Well, hello there. It’s, um. Been a while.
A lot has happened since the last time I posted. And by lot I mean the world feels like its flipped upside down. [Though, of course, that’s not what happened. The fog simply lifted. I see now what was always there.]
Times are tough. Things are hard. There’s no sugar coating that. But we keep on keeping on because it’s what we do. We have stories to write, dinner to make, and diapers to change.
Seriously though. So. Many. Diapers

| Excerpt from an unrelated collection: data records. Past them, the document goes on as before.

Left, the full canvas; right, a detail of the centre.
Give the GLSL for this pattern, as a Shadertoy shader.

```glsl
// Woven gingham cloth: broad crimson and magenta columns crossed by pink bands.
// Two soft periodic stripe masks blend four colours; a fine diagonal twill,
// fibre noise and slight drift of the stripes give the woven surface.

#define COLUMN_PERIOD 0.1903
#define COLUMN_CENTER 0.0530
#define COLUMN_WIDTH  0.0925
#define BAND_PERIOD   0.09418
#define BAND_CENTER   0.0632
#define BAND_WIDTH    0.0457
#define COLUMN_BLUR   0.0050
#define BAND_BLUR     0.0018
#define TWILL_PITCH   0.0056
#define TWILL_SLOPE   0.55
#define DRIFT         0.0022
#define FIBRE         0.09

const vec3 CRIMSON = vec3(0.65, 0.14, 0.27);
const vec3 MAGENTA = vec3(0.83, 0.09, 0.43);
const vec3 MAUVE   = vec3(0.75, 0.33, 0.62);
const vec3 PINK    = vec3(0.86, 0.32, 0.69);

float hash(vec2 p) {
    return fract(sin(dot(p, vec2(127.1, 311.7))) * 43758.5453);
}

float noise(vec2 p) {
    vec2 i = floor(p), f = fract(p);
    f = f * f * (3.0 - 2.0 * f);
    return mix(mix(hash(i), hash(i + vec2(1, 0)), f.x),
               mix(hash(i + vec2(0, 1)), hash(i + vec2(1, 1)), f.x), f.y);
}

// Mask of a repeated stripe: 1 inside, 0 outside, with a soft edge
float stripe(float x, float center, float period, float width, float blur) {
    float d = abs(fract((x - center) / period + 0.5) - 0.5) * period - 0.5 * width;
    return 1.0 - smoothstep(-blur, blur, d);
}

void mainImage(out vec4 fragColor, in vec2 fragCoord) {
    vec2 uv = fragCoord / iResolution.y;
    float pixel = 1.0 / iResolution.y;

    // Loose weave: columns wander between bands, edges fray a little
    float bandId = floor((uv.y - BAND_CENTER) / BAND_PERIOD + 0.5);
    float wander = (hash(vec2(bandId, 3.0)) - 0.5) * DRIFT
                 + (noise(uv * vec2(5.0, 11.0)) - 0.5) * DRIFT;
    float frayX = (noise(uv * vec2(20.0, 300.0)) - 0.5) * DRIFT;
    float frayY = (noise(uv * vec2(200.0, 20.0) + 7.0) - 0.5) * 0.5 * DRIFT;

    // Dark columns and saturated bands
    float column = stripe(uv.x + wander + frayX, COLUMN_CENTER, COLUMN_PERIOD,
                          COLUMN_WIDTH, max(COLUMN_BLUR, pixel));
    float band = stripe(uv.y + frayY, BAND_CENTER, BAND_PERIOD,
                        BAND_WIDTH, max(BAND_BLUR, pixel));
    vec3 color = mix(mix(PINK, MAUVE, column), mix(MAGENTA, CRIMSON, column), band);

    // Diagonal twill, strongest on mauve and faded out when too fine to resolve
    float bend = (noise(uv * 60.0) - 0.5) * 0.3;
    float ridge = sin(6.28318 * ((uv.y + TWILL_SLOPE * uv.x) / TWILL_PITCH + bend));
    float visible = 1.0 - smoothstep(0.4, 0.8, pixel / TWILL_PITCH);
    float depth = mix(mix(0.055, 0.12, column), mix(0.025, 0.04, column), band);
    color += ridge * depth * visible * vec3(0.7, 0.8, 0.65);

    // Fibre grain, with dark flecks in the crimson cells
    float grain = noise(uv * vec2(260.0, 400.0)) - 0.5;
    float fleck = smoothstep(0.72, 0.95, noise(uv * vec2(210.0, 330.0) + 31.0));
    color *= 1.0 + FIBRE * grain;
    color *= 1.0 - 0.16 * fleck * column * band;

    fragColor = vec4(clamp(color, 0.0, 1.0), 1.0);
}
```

After my third son was born I took a step back from a lot of the work I was doing like my beloved We Need Diverse Books to focus on said diapers and dinners and stories. But then the world flipped. Things changed. Now I canvass for candidates, volunteer at the mosque, and call my reps every day over morning chai. And that is when I began thinking of this blog and how I haven’t updated it in nearly a year. I am on twitter (@aishacs) regularly but this here blog? It’s been pretty dusty. Whoops.
It’s not a coincidence I remember this blog when times got tough. This blog has been here since 2004 when I was still a teacher. It followed me through the ups and downs of law school, my life as an attorney, leaving my job to pursue motherhood and writing, and then the beautiful moment where I saw the book of my heart published.
And then I got quiet. Books to write. Babies to raise (Alhamdullilah, I have three little boys, the absolute joy and blessing of my life)
And as I think about this Brave New World we are in and what I can do, one thing that brings me a consistent source of comfort is what always has since I was young: books. Both writing books and reading them. Books were my refuge. And I’m not just talking about Deep and Serious books, I’m also talking about Baby Sitters Club and Sweet Valley High. Those books gave me templates for friendships I admired and wanted when friends were difficult to come by. Those books gave me adventures when life felt dark.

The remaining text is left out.